Vision Therapy for the Eyes and Brain
Good eyesight requires a person’s eyes and brain, along with the complex visual pathways connecting them, to all work together as a team. When they don’t, even someone with 20/20 eyesight can have difficulty processing visual information, and their performance at work, school or play suffers as a result. When a patient’s vision problems cannot be corrected with eyeglasses or contact lenses, Vision Therapy is sometimes prescribed.
What is Vision Therapy?
Vision Therapy is a supervised program of eye exercises along with other activities specifically tailored for each patient to improve visual-processing and visual-motor skills. Vision Therapy usually consists of office visits combined with at-home activities.
Under the supervision of Dr. Pinkerton and a specially trained vision therapist, patients use optical devices (prisms, lenses, filters, occluders) and other equipment to retrain the muscles that control their eyes in order to make eye movements easier and more efficient. In addition, Vision Therapy can redirect visual pathways between the eyes and brain as the patient learns how to correctly process the visual information the brain receives from the eyes.
Vision Therapy is not the same as self-help programs that claim to reduce refractive errors (the cause of nearsightedness and farsightedness) and the need for glasses. Vision Therapy is approved by the American Optometric Association for treating non-refractive vision problems, and there are many scientific studies that demonstrate its effectiveness. (Visit our Research page for links to summaries and articles.)
Visual and neuromuscular skills addressed in Vision Therapy include:
- Eye tracking — the ability to follow a moving object (such as a flying bird) or a line of text in a book.
- Fixation — the ability to locate and look at an object.
- Focusing — the ability to make an object clear, and to switch focus from near to far and back again.
- Binocularity — using both eyes together, simultaneously and in equal partnership, so the brain can fuse the visual input from each eye into a single, three-dimensional image.
- Visual perceptual skills — identifying and understanding what is seen; judging its importance; and associating it with previous visual information stored in the brain.
- Visual-motor integration — eye-hand coordination and body awareness.
When the eyes move, align, fixate and focus together as a team, learning and schoolwork becomes easier; reading level and speed increases; the ability to follow moving objects improves; the ability to shift focus from near to far improves; and visualizing images in the mind becomes easier.
Who Benefits from Vision Therapy?
Vision Therapy is often prescribed instead of, or in addition to, surgery or patching to treat strabismus (crossed eye) or amblyopia (“lazy” eye).
Victims of head trauma, brain injury and stroke can benefit from Vision Therapy as part of their rehabilitation.

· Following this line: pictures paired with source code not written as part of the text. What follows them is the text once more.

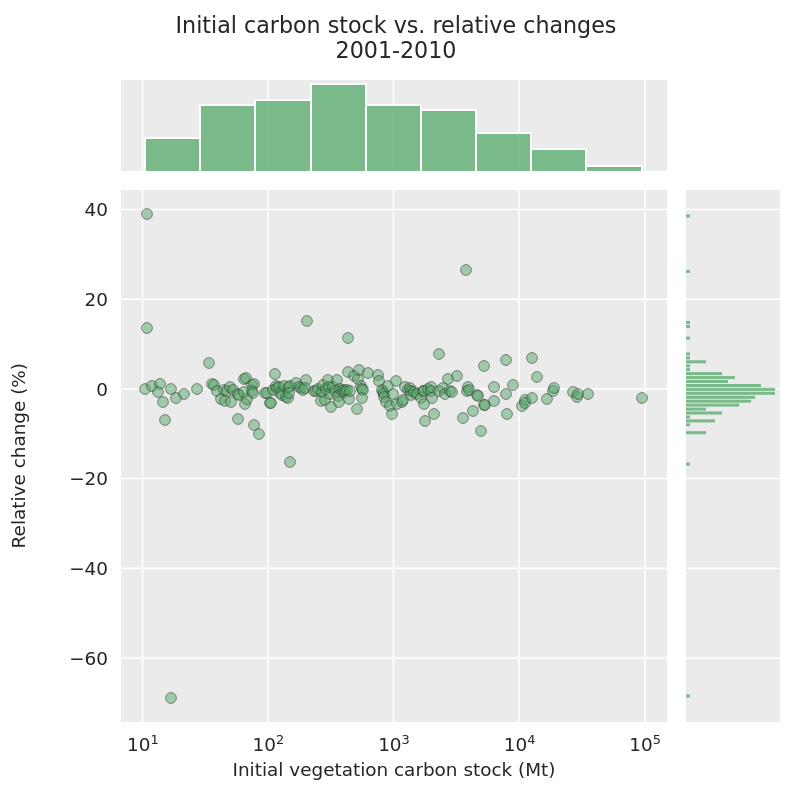
<!DOCTYPE html>
<html lang="en">
<head>
<meta charset="utf-8">
<title>Initial carbon stock vs. relative changes</title>
<style>
:root {
  --paper: #fff;
  --panel: #ebebeb;
  --grid: #fff;
  --green: #55a868;
  --ink: #262626;
}
* { box-sizing: border-box; margin: 0; }
body { width: 800px; height: 800px; overflow: hidden; background: var(--paper); }
.joint-plot {
  display: grid;
  grid-template-columns: 32px 89px 546px 19px 94px;
  grid-template-rows: 80px 91px 19px 532px 10px 25px 25px;
  width: 800px; height: 800px;
  color: var(--ink);
  font: 18.4px/25px "DejaVu Sans", Verdana, sans-serif;
  white-space: nowrap;
}
h1 {
  grid-area: 1 / 1 / 2 / 6;
  padding: 13px 0 0 12px;
  font-size: 22.2px; line-height: 25px; font-weight: 400;
  text-align: center;
}
svg { display: block; background: var(--panel); }
.stock-histogram { grid-area: 2 / 3; }
.scatter { grid-area: 4 / 3; }
.change-histogram { grid-area: 4 / 5; }
.y-label {
  grid-area: 4 / 1;
  display: flex; align-items: center; justify-content: center;
  padding-left: 5px;
}
.y-label span { writing-mode: vertical-rl; transform: rotate(180deg); }
.y-ticks {
  grid-area: 4 / 2;
  display: grid; grid-auto-rows: 89.7px; align-items: center; justify-items: end;
  margin-top: -25px; padding: 0 13px 0 0; height: 538.2px;
}
.x-ticks {
  grid-area: 6 / 3;
  display: grid; grid-template-columns: repeat(5, 125.6px); justify-items: center;
  margin-left: -41px;
}
.x-ticks sup { font-size: 12.9px; line-height: 0; vertical-align: 7px; }
.x-label { grid-area: 7 / 3; text-align: center; }
.grid { stroke: var(--grid); stroke-width: 1.5; }
.bars { fill: var(--green); fill-opacity: .75; }
.stock-histogram .bars { stroke: var(--grid); stroke-width: 2; }
.points circle {
  r: 5.4px;
  fill: var(--green); fill-opacity: .5;
  stroke: #222; stroke-opacity: .55; stroke-width: .9;
}
</style>
</head>
<body>
<main class="joint-plot">
<h1>Initial carbon stock vs. relative changes<br>2001-2010</h1>

<svg class="stock-histogram" width="546" height="91" viewBox="121 80 546 91" role="img" aria-label="Histogram of initial carbon stock">
<path class="grid" d="M142.5 80v91M268 80v91M393.5 80v91M519 80v91M645 80v91"/>
<g class="bars">
<rect x="145" y="138" width="55" height="34"/>
<rect x="200" y="105" width="55" height="67"/>
<rect x="255" y="100" width="56" height="72"/>
<rect x="311" y="84" width="55" height="88"/>
<rect x="366" y="105" width="55" height="67"/>
<rect x="421" y="110" width="55" height="62"/>
<rect x="476" y="133" width="55" height="39"/>
<rect x="531" y="149" width="55" height="23"/>
<rect x="586" y="166" width="56" height="6"/>
</g>
</svg>

<div class="y-label"><span>Relative change (%)</span></div>
<div class="y-ticks"><span>40</span><span>20</span><span>0</span><span>−20</span><span>−40</span><span>−60</span></div>

<svg class="scatter" width="546" height="532" viewBox="121 190 546 532" role="img" aria-label="Scatter plot of relative change against initial stock">
<path class="grid" d="M142.5 190v532M268 190v532M393.5 190v532M519 190v532M645 190v532M121 209.5h546M121 299.2h546M121 389h546M121 478.6h546M121 568.3h546M121 658h546"/>
<g class="points">
<circle cx="147" cy="214"/><circle cx="147" cy="328"/><circle cx="171" cy="698"/><circle cx="466" cy="270"/><circle cx="307" cy="321"/><circle cx="348" cy="338"/><circle cx="439" cy="354"/><circle cx="290" cy="462"/><circle cx="642" cy="398"/>
<circle cx="145" cy="389"/><circle cx="152" cy="386"/><circle cx="160" cy="384"/><circle cx="158" cy="392"/><circle cx="163" cy="402"/><circle cx="165" cy="420"/><circle cx="171" cy="389"/><circle cx="176" cy="398"/><circle cx="184" cy="394"/><circle cx="197" cy="389"/><circle cx="209" cy="363"/>
<circle cx="212" cy="384"/><circle cx="214" cy="385"/><circle cx="217" cy="391"/><circle cx="221" cy="399"/><circle cx="224" cy="390"/><circle cx="225" cy="401"/><circle cx="227" cy="391"/><circle cx="230" cy="387"/><circle cx="231" cy="402"/><circle cx="233" cy="390"/><circle cx="238" cy="394"/><circle cx="239" cy="395"/><circle cx="238" cy="419"/><circle cx="244" cy="379"/><circle cx="246" cy="378"/><circle cx="245" cy="404"/><circle cx="247" cy="399"/><circle cx="244" cy="392"/><circle cx="252" cy="385"/><circle cx="254" cy="384"/><circle cx="252" cy="391"/><circle cx="253" cy="393"/><circle cx="254" cy="425"/><circle cx="259" cy="434"/>
<circle cx="265" cy="393"/><circle cx="267" cy="393"/><circle cx="270" cy="403"/><circle cx="271" cy="403"/><circle cx="275" cy="374"/><circle cx="273" cy="390"/><circle cx="276" cy="386"/><circle cx="277" cy="388"/><circle cx="279" cy="387"/><circle cx="280" cy="393"/><circle cx="282" cy="395"/><circle cx="284" cy="386"/><circle cx="286" cy="397"/><circle cx="288" cy="398"/><circle cx="289" cy="387"/><circle cx="290" cy="386"/><circle cx="289" cy="393"/><circle cx="296" cy="383"/><circle cx="299" cy="387"/><circle cx="301" cy="388"/><circle cx="303" cy="390"/><circle cx="306" cy="380"/><circle cx="305" cy="388"/>
<circle cx="314" cy="391"/><circle cx="316" cy="391"/><circle cx="318" cy="389"/><circle cx="321" cy="401"/><circle cx="322" cy="392"/><circle cx="323" cy="385"/><circle cx="325" cy="400"/><circle cx="326" cy="389"/><circle cx="328" cy="380"/><circle cx="329" cy="387"/><circle cx="330" cy="394"/><circle cx="331" cy="407"/><circle cx="333" cy="387"/><circle cx="335" cy="391"/><circle cx="337" cy="380"/><circle cx="338" cy="396"/><circle cx="339" cy="402"/><circle cx="340" cy="389"/><circle cx="342" cy="391"/><circle cx="344" cy="390"/><circle cx="345" cy="392"/><circle cx="347" cy="390"/><circle cx="348" cy="372"/><circle cx="349" cy="399"/><circle cx="350" cy="391"/><circle cx="354" cy="376"/><circle cx="357" cy="409"/><circle cx="358" cy="379"/><circle cx="359" cy="370"/><circle cx="361" cy="386"/><circle cx="362" cy="389"/><circle cx="363" cy="390"/><circle cx="362" cy="398"/><circle cx="368" cy="373"/>
<circle cx="378" cy="375"/><circle cx="379" cy="381"/><circle cx="382" cy="390"/><circle cx="383" cy="392"/><circle cx="384" cy="394"/><circle cx="384" cy="397"/><circle cx="386" cy="402"/><circle cx="388" cy="386"/><circle cx="390" cy="406"/><circle cx="392" cy="414"/><circle cx="393" cy="394"/><circle cx="396" cy="381"/><circle cx="397" cy="404"/><circle cx="402" cy="402"/><circle cx="403" cy="400"/><circle cx="405" cy="387"/><circle cx="408" cy="390"/><circle cx="410" cy="388"/><circle cx="411" cy="391"/><circle cx="411" cy="395"/><circle cx="414" cy="392"/><circle cx="417" cy="394"/><circle cx="421" cy="398"/><circle cx="423" cy="391"/><circle cx="424" cy="404"/><circle cx="424" cy="391"/><circle cx="425" cy="421"/><circle cx="428" cy="389"/><circle cx="431" cy="387"/><circle cx="431" cy="391"/><circle cx="432" cy="398"/><circle cx="434" cy="414"/><circle cx="439" cy="391"/><circle cx="443" cy="388"/><circle cx="445" cy="394"/><circle cx="448" cy="379"/><circle cx="450" cy="391"/><circle cx="452" cy="392"/><circle cx="457" cy="376"/>
<circle cx="463" cy="418"/><circle cx="467" cy="391"/><circle cx="468" cy="387"/><circle cx="469" cy="390"/><circle cx="473" cy="411"/><circle cx="477" cy="395"/><circle cx="478" cy="396"/><circle cx="481" cy="431"/><circle cx="484" cy="366"/><circle cx="484" cy="405"/><circle cx="485" cy="405"/><circle cx="494" cy="387"/><circle cx="494" cy="401"/><circle cx="506" cy="360"/><circle cx="506" cy="394"/><circle cx="507" cy="414"/><circle cx="513" cy="385"/><circle cx="522" cy="406"/><circle cx="525" cy="400"/><circle cx="525" cy="403"/><circle cx="532" cy="358"/><circle cx="532" cy="398"/><circle cx="537" cy="377"/><circle cx="547" cy="399"/><circle cx="553" cy="391"/><circle cx="554" cy="388"/><circle cx="573" cy="392"/><circle cx="577" cy="397"/><circle cx="578" cy="394"/><circle cx="588" cy="394"/>
</g>
</svg>

<svg class="change-histogram" width="94" height="532" viewBox="686 190 94 532" role="img" aria-label="Histogram of relative change">
<path class="grid" d="M686 209.5h94M686 299.2h94M686 389h94M686 478.6h94M686 568.3h94M686 658h94"/>
<g class="bars">
<rect x="686" y="214.5" width="4" height="3"/>
<rect x="686" y="270" width="4" height="3"/>
<rect x="686" y="321" width="4" height="3"/>
<rect x="686" y="325" width="4" height="3"/>
<rect x="686" y="336.7" width="4" height="3"/>
<rect x="686" y="352.4" width="4" height="3"/>
<rect x="686" y="356.4" width="4" height="3"/>
<rect x="686" y="360.3" width="20" height="3"/>
<rect x="686" y="364.3" width="4" height="3"/>
<rect x="686" y="368.2" width="4" height="3"/>
<rect x="686" y="372.1" width="36" height="3"/>
<rect x="686" y="376.1" width="49" height="3"/>
<rect x="686" y="380" width="42" height="3"/>
<rect x="686" y="384" width="75" height="3"/>
<rect x="686" y="387.9" width="89" height="3"/>
<rect x="686" y="391.8" width="89" height="3"/>
<rect x="686" y="395.8" width="69" height="3"/>
<rect x="686" y="399.7" width="65" height="3"/>
<rect x="686" y="403.6" width="53" height="3"/>
<rect x="686" y="407.6" width="20" height="3"/>
<rect x="686" y="411.5" width="36" height="3"/>
<rect x="686" y="415.5" width="4" height="3"/>
<rect x="686" y="419.4" width="29" height="3"/>
<rect x="686" y="423.3" width="4" height="3"/>
<rect x="686" y="431.2" width="20" height="3"/>
<rect x="686" y="462.6" width="4" height="3"/>
<rect x="686" y="694.5" width="4" height="3"/>
</g>
</svg>

<div class="x-ticks"><span>10<sup>1</sup></span><span>10<sup>2</sup></span><span>10<sup>3</sup></span><span>10<sup>4</sup></span><span>10<sup>5</sup></span></div>
<div class="x-label">Initial vegetation carbon stock (Mt)</div>
</main>
</body>
</html>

And Vision Therapy is also used to make good vision even better; for example, we work with athletes to develop individualized sports vision therapy programs to improve eye-hand coordination, reaction time, peripheral awareness, eye teaming, binocularity, focusing and tracking.
Our Vision Therapy “graduates” have ranged from age 3 on up to 55. The majority of our Vision Therapy patients are schoolchildren whose visual problems led to learning difficulties. Sadly, many kids are mistakenly diagnosed with attention-deficit and/or hyperactivity disorders, learning disabilities, or development delays when in fact they have untreated visual problems that cause similar symptoms. It’s important to note that a child who is struggling in school could have a learning-related vision problem, a learning disability or both. While Vision Therapy is a highly effective treatment for vision problems, it does not correct a learning disability. However, children with learning disabilities may also have vision problems that are contributing to their difficulties in the classroom, and treating the visual problems can go a long way toward improving their self-esteem, school performance and future prospects.
To find out if a patient might benefit from Vision Therapy, Dr. Pinkerton conducts a functional eye exam, which includes all the tests performed in a routine eye exam plus additional tests to detect non-refractive vision problems. These extra tests may include assessments of eye focusing, eye teaming and eye movement abilities (also called accommodation, binocular vision and ocular motility testing).
For More Information
For an overview of Vision Therapy as described by Dr. Pinkerton, click here. To read about successful graduates of our Vision Therapy program, please visit our Testimonials page and the success stories on our blog. You might also enjoy this parent-produced video, which won the College of Optometrists in Vision Development’s 2011 Visions of Hope contest (providing patients with an opportunity to share their successes).
For scientific support of the safety and efficacy of Vision Therapy, please see our Research page; the Research and White Papers compiled by the College of Optometrists in Vision Development; and the research bibliography on the Optometrists Network’s Vision Therapy Studies page. Optometrists Network and www.visiontherapy.org was founded by Rachel Cooper, who was diagnosed as a child with “untreatable” lazy eye; as an adult, she underwent Vision Therapy and gained the ability to use both eyes together to experience binocular vision.